Much of their high school career has been focused on independent studies, yet the Connections Home School Program class of 2013 donned black robes and caps and walked as a collective group Thursday to receive their honors at the Soldotna High School Auditorium.
Valedictorian Hope Steffensen shared her thoughts on how home-school students are individuals and not the sum of a whole.
“If we were a normal graduating class, I would start by reminiscing,” Steffensen said. “But we have taken our own educational paths. We are all unique.”
Steffensen was presented with several scholarships and plans to study law.
Students from throughout the Kenai Peninsula were honored during the commencement ceremony.
The audience was entertained by five musical performances from the students, which included a piano and vocal arrangement of Tom Petty’s “Free Fallin’” by Homer’s Mariah Stuart and a violin version of the Academy Award-winning ballad “Over the Rainbow” by Harold Arlen, performed by Lydia Arndt.

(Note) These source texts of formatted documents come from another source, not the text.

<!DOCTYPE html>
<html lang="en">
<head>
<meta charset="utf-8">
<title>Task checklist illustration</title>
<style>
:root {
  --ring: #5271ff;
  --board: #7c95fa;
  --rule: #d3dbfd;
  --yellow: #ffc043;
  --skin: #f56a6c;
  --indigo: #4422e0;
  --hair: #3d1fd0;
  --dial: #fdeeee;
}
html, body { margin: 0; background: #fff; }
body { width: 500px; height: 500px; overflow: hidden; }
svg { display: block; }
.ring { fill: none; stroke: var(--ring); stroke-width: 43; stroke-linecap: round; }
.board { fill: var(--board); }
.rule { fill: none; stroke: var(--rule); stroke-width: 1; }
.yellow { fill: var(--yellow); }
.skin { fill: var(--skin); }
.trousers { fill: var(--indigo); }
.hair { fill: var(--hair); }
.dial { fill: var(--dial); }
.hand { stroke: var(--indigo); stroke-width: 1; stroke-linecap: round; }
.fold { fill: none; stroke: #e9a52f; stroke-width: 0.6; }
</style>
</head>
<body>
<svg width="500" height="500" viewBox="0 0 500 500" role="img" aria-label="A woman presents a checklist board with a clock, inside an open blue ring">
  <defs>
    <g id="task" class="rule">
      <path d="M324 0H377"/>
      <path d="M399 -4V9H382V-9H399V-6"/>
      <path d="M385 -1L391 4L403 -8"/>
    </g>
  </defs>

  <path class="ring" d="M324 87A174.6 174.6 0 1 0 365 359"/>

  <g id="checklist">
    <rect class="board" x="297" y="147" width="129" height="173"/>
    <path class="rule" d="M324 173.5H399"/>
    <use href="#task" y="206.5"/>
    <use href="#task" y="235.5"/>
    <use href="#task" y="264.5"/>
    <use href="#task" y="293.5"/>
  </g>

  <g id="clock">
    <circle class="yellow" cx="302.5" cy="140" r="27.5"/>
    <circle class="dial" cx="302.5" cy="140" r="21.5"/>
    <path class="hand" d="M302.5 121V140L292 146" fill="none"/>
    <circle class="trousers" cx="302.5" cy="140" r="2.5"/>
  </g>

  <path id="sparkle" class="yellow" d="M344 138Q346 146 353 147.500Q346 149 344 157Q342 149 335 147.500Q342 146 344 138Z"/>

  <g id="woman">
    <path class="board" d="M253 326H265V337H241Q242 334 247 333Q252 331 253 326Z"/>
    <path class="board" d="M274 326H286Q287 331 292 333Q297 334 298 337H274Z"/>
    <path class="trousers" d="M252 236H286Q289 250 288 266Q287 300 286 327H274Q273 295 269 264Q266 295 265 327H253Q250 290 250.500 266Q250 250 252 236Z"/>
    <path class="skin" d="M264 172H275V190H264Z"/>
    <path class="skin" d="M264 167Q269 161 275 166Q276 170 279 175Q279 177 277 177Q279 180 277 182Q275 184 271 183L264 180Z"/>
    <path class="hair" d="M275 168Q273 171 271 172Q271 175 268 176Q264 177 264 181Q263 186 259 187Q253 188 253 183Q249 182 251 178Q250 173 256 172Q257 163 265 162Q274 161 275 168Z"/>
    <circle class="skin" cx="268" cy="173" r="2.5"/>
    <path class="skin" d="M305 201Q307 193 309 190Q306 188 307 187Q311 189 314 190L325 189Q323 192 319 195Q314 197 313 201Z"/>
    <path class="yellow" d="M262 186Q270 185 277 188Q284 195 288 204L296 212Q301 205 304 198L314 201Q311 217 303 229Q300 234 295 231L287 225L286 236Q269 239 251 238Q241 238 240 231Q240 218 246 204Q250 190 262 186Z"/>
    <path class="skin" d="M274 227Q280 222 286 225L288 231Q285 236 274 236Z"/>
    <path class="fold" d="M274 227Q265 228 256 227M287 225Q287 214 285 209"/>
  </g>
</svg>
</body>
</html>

Arndt, who also delivered a valedictorian address to the class of 2013, mentioned that home-schooled students often follow another path.

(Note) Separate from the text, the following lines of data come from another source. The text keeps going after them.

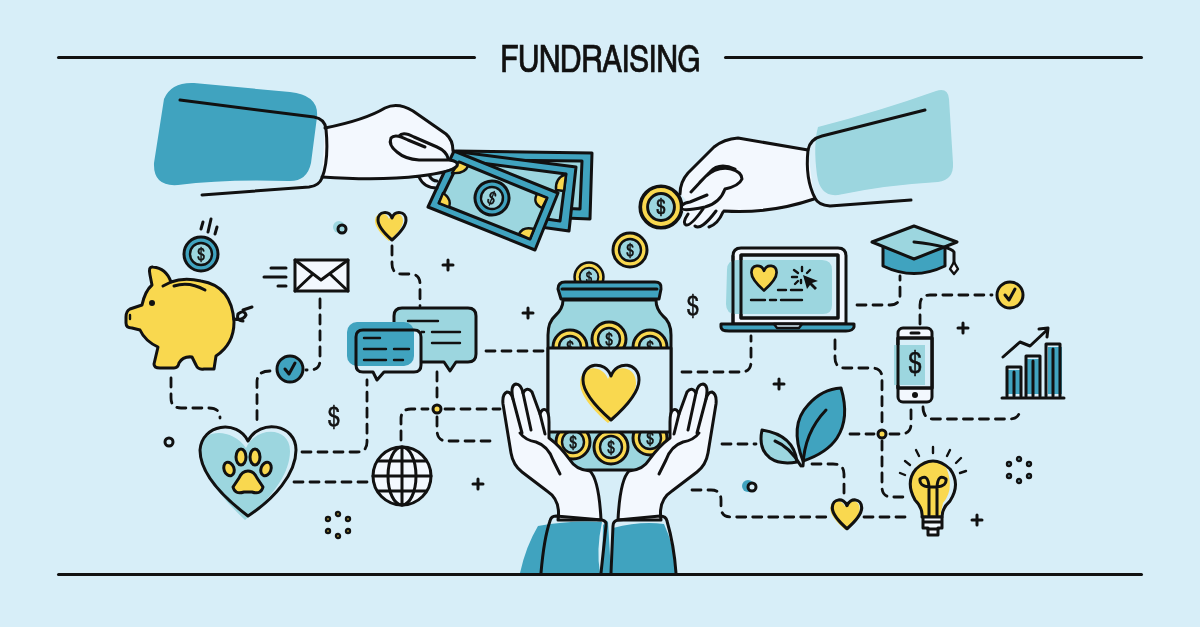
<!DOCTYPE html>
<html lang="en">
<head>
<meta charset="utf-8">
<title>Fundraising</title>
<style>
:root{--sky:#d7eef8;--ink:#111;--teal:#40a3bf;--aqua:#9cd6df;--yellow:#f9d84f;--white:#f3f8fe}
*{box-sizing:border-box;margin:0}
body{width:1200px;height:627px;overflow:hidden;background:var(--sky);color:var(--ink)}
.banner{position:relative;width:1200px;height:627px;overflow:hidden;background:var(--sky)}
.heading{position:absolute;left:57px;top:36px;width:1086px;height:42px;display:flex;align-items:center;justify-content:space-between}
.heading i{height:3px;width:419px;border-radius:2px;background:var(--ink)}
h1{font:400 37px/42px "TeX Gyre Heros Cn","Roboto",sans-serif;letter-spacing:-.8px;white-space:nowrap;-webkit-text-stroke:.6px var(--ink)}
.ground{position:absolute;left:57px;top:573px;width:1086px;height:3px;border-radius:2px;background:var(--ink)}
.scene{position:absolute;inset:0;fill:none;stroke:var(--ink);stroke-width:3;stroke-linecap:round;stroke-linejoin:round}
.teal{fill:var(--teal)}.aqua{fill:var(--aqua)}.yellow{fill:var(--yellow)}.white{fill:var(--white)}.sky{fill:var(--sky)}.ink{fill:var(--ink)}
.flat{stroke:none}.thin{stroke-width:2.4}
.links{stroke-dasharray:9 7;stroke-width:2.8}
text{font:20px "TeX Gyre Heros Cn","Roboto",sans-serif;text-anchor:middle;fill:var(--ink);stroke:var(--ink);stroke-width:.5}
</style>
</head>
<body>
<main class="banner">
<header class="heading"><i></i><h1>FUNDRAISING</h1><i></i></header>
<svg class="scene" width="1200" height="627" viewBox="0 0 1200 627" role="img" aria-label="Hands giving money to a donation jar, surrounded by linked charity icons">
<defs>
<g id="coin"><circle class="yellow" r="17"/><circle class="aqua thin" r="11"/><text y="6" style="font-size:17px">$</text></g>
<g id="teal-coin"><circle class="teal" r="17"/><circle class="aqua thin" r="11"/><text y="6" style="font-size:17px">$</text></g>
<path id="heart" d="M0 14C-8 7-14 0-14-6C-14-15-3-16 0-8C3-16 14-15 14-6C14 0 8 7 0 14Z"/>
<path id="plus" d="M-5 0H5M0-5V5"/>
<g id="dot-ring" class="thin"><circle cx="0" cy="-11" r="2"/><circle cx="10" cy="-6" r="2"/><circle cx="10" cy="6" r="2"/><circle cx="0" cy="11" r="2"/><circle cx="-10" cy="6" r="2"/><circle cx="-10" cy="-6" r="2"/></g>
<path id="tick" d="M-5 0L-1 5L5-6"/>
<clipPath id="jar-inside"><path d="M563 300Q563 309 555 316Q548 322 548 335V440Q548 468 580 470H640Q671 468 671 440V335Q671 322 663 316Q656 309 656 300Z"/></clipPath>
<g id="cupped-hand">
<path class="white" d="M558 520Q561 500 547 491L522 472Q513 465 511 453L503 404Q502 394 507 392Q511 392 513 399Q510 385 516 384Q521 384 523 393Q527 386 532 392L540 414Q542 408 546 410Q549 412 549 422V438Q560 446 570 460Q576 470 590 471Q599 480 601 520Z"/>
<path d="M513 399L522 433M523 393L531 430M540 414L545 434M520 433Q525 440 536 442Q548 446 553 460L560 474"/>
</g>
</defs>

<g id="connections" class="links">
<path d="M392 246V264Q392 274 402 274H410Q420 274 420 284V306M320 299V360Q320 370 310 370H306M270 371Q257 371 257 382V422M171 378V398Q171 408 181 408H209Q220 408 220 418M302 452H357Q367 452 367 442V380M294 482H369M401 440V419Q401 409 411 409H428M445 409H500M437 372V402M437 417V430Q437 441 447 441H490M486 351H546"/>
<path d="M682 372H741Q751 372 751 362V336M857 305H890Q900 305 900 295V276M835 340V358Q835 368 845 368H872Q882 368 882 378V426M882 441V487Q882 497 892 497H906M850 434H874M890 434H900Q911 434 911 424V406M920 324V305Q920 295 930 295H992M923 407Q923 419 934 419H1010Q1020 419 1020 408M722 444H756M812 464H833Q844 464 844 474V494M692 490H711Q721 490 721 500V507Q721 517 731 517H828M864 517H910"/>
</g>
<circle class="yellow" cx="437" cy="409" r="4"/><circle class="yellow" cx="882" cy="434" r="4"/>

<g id="banknotes">
<g class="teal"><path d="M456 151L592 153L590 219L460 214Z"/><path class="aqua" d="M465 160L582 161L580 209L468 204Z"/>
<path d="M460 152L576 167L569 231L455 215Z"/><path class="aqua" d="M466 161L566 174L560 221L464 207Z"/><path class="yellow thin" d="M566 174Q555 178 556 190L564 191Z"/>
<path d="M454 151L558 193L535 250L428 207Z"/><path class="aqua" d="M459 162L547 198L530 239L439 203Z"/></g>
<path class="yellow thin" d="M459 162L452 173Q465 174 468 166ZM530 239L534 229Q523 226 519 234ZM547 198L542 208Q532 203 537 194ZM439 203L443 193Q452 199 449 207Z"/>
<use href="#teal-coin" transform="translate(492 198)rotate(20)"/>
</g>
<g id="giving-arm-left">
<path class="teal flat" d="M164 99Q171 82 194 83L290 92Q319 95 317 117L311 163Q307 182 288 181Q225 179 178 185Q153 187 154 163Z"/>
<path class="white flat" d="M325 128Q365 120 385 108Q398 102 413 111L446 134Q453 140 453 151L443 157L459 164Q455 169 425 175L437 188Q427 188 418 177Q380 181 322 177Z"/>
<path d="M325 128Q365 120 385 108Q398 102 413 111L446 134Q453 140 453 151M322 177Q380 181 420 176Q452 172 457 166Q459 161 449 160L419 160Q405 159 397 152Q388 145 391 138Q395 133 408 140L425 147M399 136Q403 131 414 137L437 147Q446 151 448 158M419 177Q424 188 437 188M429 175Q432 181 437 181"/>
<path d="M180 100L314 117Q325 119 326 129Q329 160 322 178Q319 186 309 187L202 195"/>
</g>

<use href="#coin" transform="translate(661 207)scale(1.22)"/>
<use href="#coin" transform="translate(630 250)"/>
<g id="giving-arm-right">
<path class="aqua flat" d="M818 127Q880 111 936 91Q948 87 949 99L953 163Q954 180 938 182Q885 185 838 195Q820 197 817 175Q813 145 818 127Z"/>
<path class="white flat" d="M808 150L738 138Q724 139 714 147L688 173Q680 182 680 193L689 204Q681 205 682 210L686 214Q680 218 683 225Q693 229 705 225Q718 222 724 211Q770 214 814 199Z"/>
<path d="M808 150L738 138Q724 139 714 147L688 173Q680 182 680 194M814 199Q770 214 724 211M691 192L705 177Q717 166 731 169Q742 172 742 179Q739 186 725 189Q720 203 705 207Q686 211 682 209Q679 204 690 202L707 195M700 182L710 172Q719 162 735 169M688 214Q682 223 686 225Q691 226 703 209M695 226Q701 231 716 211M709 227Q718 224 723 212"/>
<path d="M925 110L822 136Q810 139 808 150Q805 179 815 198Q818 205 830 206L911 200"/>
</g>

<g id="donation-jar">
<use href="#coin" transform="translate(589 277)scale(.85)"/>
<path class="aqua" d="M563 300Q563 309 555 316Q548 322 548 335V440Q548 468 580 470H640Q671 468 671 440V335Q671 322 663 316Q656 309 656 300Z"/>
<g clip-path="url(#jar-inside)">
<use href="#coin" x="570" y="347"/><use href="#coin" x="650" y="347"/><use href="#coin" x="609" y="339"/>
<use href="#coin" x="573" y="442"/><use href="#coin" x="650" y="438"/><use href="#coin" x="611" y="447"/>
</g>
<path class="sky" d="M548 348H671V432H548Z"/>
<path class="teal" d="M565 282H655Q662 282 661 289L659 299H561L558 289Q558 282 565 282Z"/><path d="M562 289H657"/>
<use class="yellow flat" href="#heart" transform="translate(608 395)scale(2)"/>
<use class="thin" href="#heart" transform="translate(611 392)scale(2)" style="stroke-width:1.5"/>
</g>
<g id="receiving-hands">
<use href="#cupped-hand"/><use href="#cupped-hand" transform="matrix(-1 0 0 1 1219 0)"/>
<path class="teal flat" d="M538 526Q570 520 602 522Q596 550 600 573H520Q526 546 538 526ZM603 525L608 521L611 573H602ZM613 528Q640 521 664 524Q674 545 676 573H612Z"/>
<path d="M541 573Q544 538 550 521Q551 516 556 516L602 520Q607 521 606 526L601 573M611 573L613 526Q613 521 618 520L660 516Q666 516 667 521Q674 545 676 573"/>
</g>

<g id="piggy-bank">
<use href="#teal-coin" x="201" y="254"/><path d="M201 229L203 222M208 232L211 219M215 234L217 227"/>
<path class="yellow" d="M153 267Q148 266 150 275L152 285Q145 291 142 305L130 309Q126 311 126 317V323Q126 328 132 328L140 330Q145 341 158 347L154 364Q154 368 160 368H174Q178 368 179 363Q183 356 192 357L196 365Q198 370 204 369H214L216 356Q234 344 234 322Q232 286 201 281Q184 277 171 282Q166 268 153 267Z"/>
<path d="M171 282L163 286M174 286Q189 281 205 290M234 319Q243 321 246 315Q244 309 238 314Q236 321 243 321M243 310L252 307"/><circle class="ink flat" cx="152" cy="303" r="3"/><path d="M130 315V319" class="thin"/>
</g>
<g id="letter"><path class="white" d="M295 260H348V291H295Z"/><path d="M295 260L321 280L348 260M295 291L313 274M348 291L330 274M271 268H286M264 277H286M278 286H286"/></g>
<g id="chat">
<path class="aqua" d="M402 308H468Q476 308 476 316V354Q476 362 468 362H456L450 371L444 362H402Q394 362 394 354V316Q394 308 402 308Z"/><path class="thin" d="M408 321H438M408 332H424M432 332H460M432 343H460"/>
<path class="sky flat" d="M356 330H421V372H356Z"/><rect class="teal flat" x="347" y="322" width="67" height="44" rx="10"/>
<path d="M363 330H414Q421 330 421 337V365Q421 372 414 372H384L377 380L373 372H363Q356 372 356 365V337Q356 330 363 330Z"/><path class="thin" d="M364 338H380M364 349H386M394 349H409M364 360H386M394 360H403"/>
</g>
<g id="animal-care">
<path class="aqua flat" d="M245 520C216 492 199 470 200 446C204 429 232 428 246 448C256 426 290 426 290 451C290 476 268 501 245 520Z"/>
<path d="M248 516C219 494 200 471 200 450C202 424 237 419 248 441C260 418 296 424 296 450C296 474 274 499 248 516Z"/>
<g class="yellow"><ellipse cx="229" cy="469" rx="5" ry="7" transform="rotate(-20 229 469)"/><ellipse cx="241" cy="457" rx="5" ry="8"/><ellipse cx="255" cy="457" rx="5" ry="8"/><ellipse cx="266" cy="469" rx="5" ry="7" transform="rotate(20 266 469)"/><path d="M248 471Q254 471 257 478L263 487Q261 495 252 492H244Q235 495 233 487L239 478Q242 471 248 471Z"/></g>
</g>
<g id="globe"><circle class="white" cx="402" cy="476" r="29"/><ellipse cx="402" cy="476" rx="14" ry="29"/><path d="M402 447V505M373 476H431M378 461H426M378 491H426"/></g>
<circle class="teal" cx="290" cy="369" r="13"/><use href="#tick" x="290" y="369"/>
<circle class="yellow" cx="1010" cy="295" r="13"/><use href="#tick" x="1010" y="295"/>
<use class="yellow flat" href="#heart" x="389" y="227"/><use href="#heart" x="392" y="226"/>
<use class="yellow flat" href="#heart" transform="translate(845 515)scale(1.05)"/><use href="#heart" transform="translate(847 514)scale(1.05)"/>

<g id="laptop">
<path class="white" d="M741 248H838Q846 248 846 256V324H733V256Q733 248 741 248Z"/><rect class="sky" x="741" y="255" width="97" height="63"/><path class="aqua flat" d="M727 270Q727 260 737 260H822Q832 260 832 270V305Q832 314 823 314H736Q726 314 726 304Z"/><path d="M741 255H838V318H741ZM733 324V256"/>
<path class="teal" d="M721 324H854V327Q853 331 846 331H729Q721 331 721 327Z"/><path class="sky thin" d="M774 324H802L799 328H777Z"/>
<use class="yellow" href="#heart" transform="translate(764 278)scale(.9)"/><path class="thin" d="M778 290H786M791 290H802M751 300H765M770 300H776M781 300H802"/>
<path class="thin" d="M802 267V271M794 270L798 273M792 277H797M795 284L798 281M810 270L807 273M801 280V283"/><path class="ink flat" d="M803 275L818 281L812 283L817 288L815 290L810 285L807 289Z"/>
</g>
<g id="graduation-cap"><path class="teal" d="M883 243V266Q914 281 945 266V243Z"/><path class="aqua" d="M914 226L957 242L914 259L872 242Z"/><path d="M914 242Q950 246 954 252V263"/><path class="white thin" d="M954 262L958 269L954 274L950 269Z"/></g>
<g id="phone"><rect class="white" x="898" y="328" width="34" height="74" rx="5"/><path class="sky" d="M898 338H932V388H898Z"/><path class="aqua flat" d="M894 345H925V385H894Z"/><path d="M898 338H932V388H898ZM911 333H919"/><circle class="ink flat" cx="915" cy="395" r="3"/><text x="915" y="373" style="font-size:30px">$</text></g>
<g id="growth-chart"><path class="teal flat" d="M1007 370H1020V394H1007ZM1027 359H1040V394H1027ZM1048 347H1062V394H1048Z"/><path d="M1007 396V367H1021V396M1026 396V356H1040V396M1046 396V344H1060V396M1014 372V396M1033 361V396M1053 349V396M1002 398H1064M1003 357L1020 342L1030 346L1047 330M1039 329L1048 328L1047 337" /></g>
<g id="plant"><path class="teal" d="M803 461Q789 425 808 405Q822 389 841 388Q850 418 837 438Q827 453 803 461Z"/><path d="M803 466Q804 433 826 410"/><path class="aqua" d="M797 462Q794 435 762 430Q758 449 770 458Q780 465 797 462Z"/><path d="M801 466Q790 447 775 441"/></g>
<g id="light-bulb"><path class="yellow flat" d="M922 517Q923 507 914 498Q905 479 918 465Q935 454 946 467Q955 489 943 503L940 517Z"/><path d="M922 517Q923 508 915 500Q905 482 916 469Q933 453 950 469Q961 484 950 501Q942 508 942 517Z"/><path class="white" d="M923 517H942V528H938V535H928V528H923Z"/><path d="M924 522H941M928 529H938M929 515V487Q919 486 920 479Q928 473 929 487H937Q938 473 946 479Q947 486 937 487V515"/><path class="thin" d="M933 447V453M916 450L919 456M905 461L910 465M900 473L905 475M950 450L947 456M961 458L956 463M966 471L960 473"/></g>

<g id="accents">
<use href="#plus" x="448" y="265"/><use href="#plus" x="528" y="313"/><use href="#plus" x="478" y="484"/><use href="#plus" x="779" y="384"/><use href="#plus" x="963" y="328"/><use href="#plus" x="977" y="520"/>
<use class="yellow" href="#dot-ring" x="338" y="525"/><use class="aqua" href="#dot-ring" x="1019" y="470"/>
<circle class="aqua flat" cx="339" cy="227" r="6"/><circle cx="342" cy="229" r="4"/><circle cx="169" cy="442" r="4"/><circle class="teal flat" cx="748" cy="486" r="6"/><circle class="sky" cx="752" cy="487" r="4"/>
<text x="334" y="426" style="font-size:27px">$</text><text x="693" y="315" style="font-size:27px">$</text>
</g>
</svg>
<div class="ground"></div>
</main>
</body>
</html>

“Our experiences have been different than the public school experiences,” she said.
Arndt plans to attend University of Alaska Fairbanks and peruse a degree in music education.
Fellow valedictorian Ian Haralson, who plans to attend Kenai Peninsula College in the fall, urged the seniors not to let past or future failures get in the way of their potential.
“I sincerely believe everyone of us can change the world with our efforts,” he said.
Coty Anderson, who plans to attend KPC in the fall and audition for “American Idol,” performed “No Boundaries” for the seniors and their guests.
While many seniors accept their diplomas from faculty and school board members, Connections principal Lee Young gave parents an opportunity to present their student with the honors.
“We look at the home-school parent as the students’ primary teacher,” he said.
Young said parents have been participating in the ceremony for the past 17 years, since the program’s inception.
As each student’s name was called, Young shared their hobbies, accomplishments and plans for the future. Many of the home-schooled students participated in drama and forensics, group sports and music as well as independently working on their studies. Others were able to attend local college classes to help them with their future careers.
Several graduates plan to attend KPC, others have plans to attend AVTEC-Alaska’s Institute of Technology, and some plan to go forth as missionaries or enlist in the armed services.
Angel Humphrey enrolled in Connections in the middle of tenth grade and said the Connections staff was helpful with her transition.
“I love home-school,” she said. “My grades skyrocketed.”
With her future before her, she plans to take a year off, and then attend college in Oregon.
“Now I want to be an elementary school teacher,” she said.
But when it is time for her to settle down and have children of her own, Humphrey said she wants to follow the path of her positive home-school experiences.
“I want to be a home-school teacher to my own children,” she said.
Education is on the minds of many students, still others are eager to get out and start working.
During his senior year, Dustin Rediske was able to take classes and earn his welding certificate at KPC. He plans to attend UAA classes in the fall to achieve his goals of becoming a welder.
Grayson McCaughey said if it were not for the staff at Connections, he would not be wearing the cap and gown
McCaughey said he suffered with an illness for three and one half years, which caused him to fall behind with his studies. He said the staff helped him with his studies and make it to this day.
With school behind him, McCaughey said he will head to the North Slope next week to work for Udelhoven.
Sara J. Hardan can be reached at email@example.com.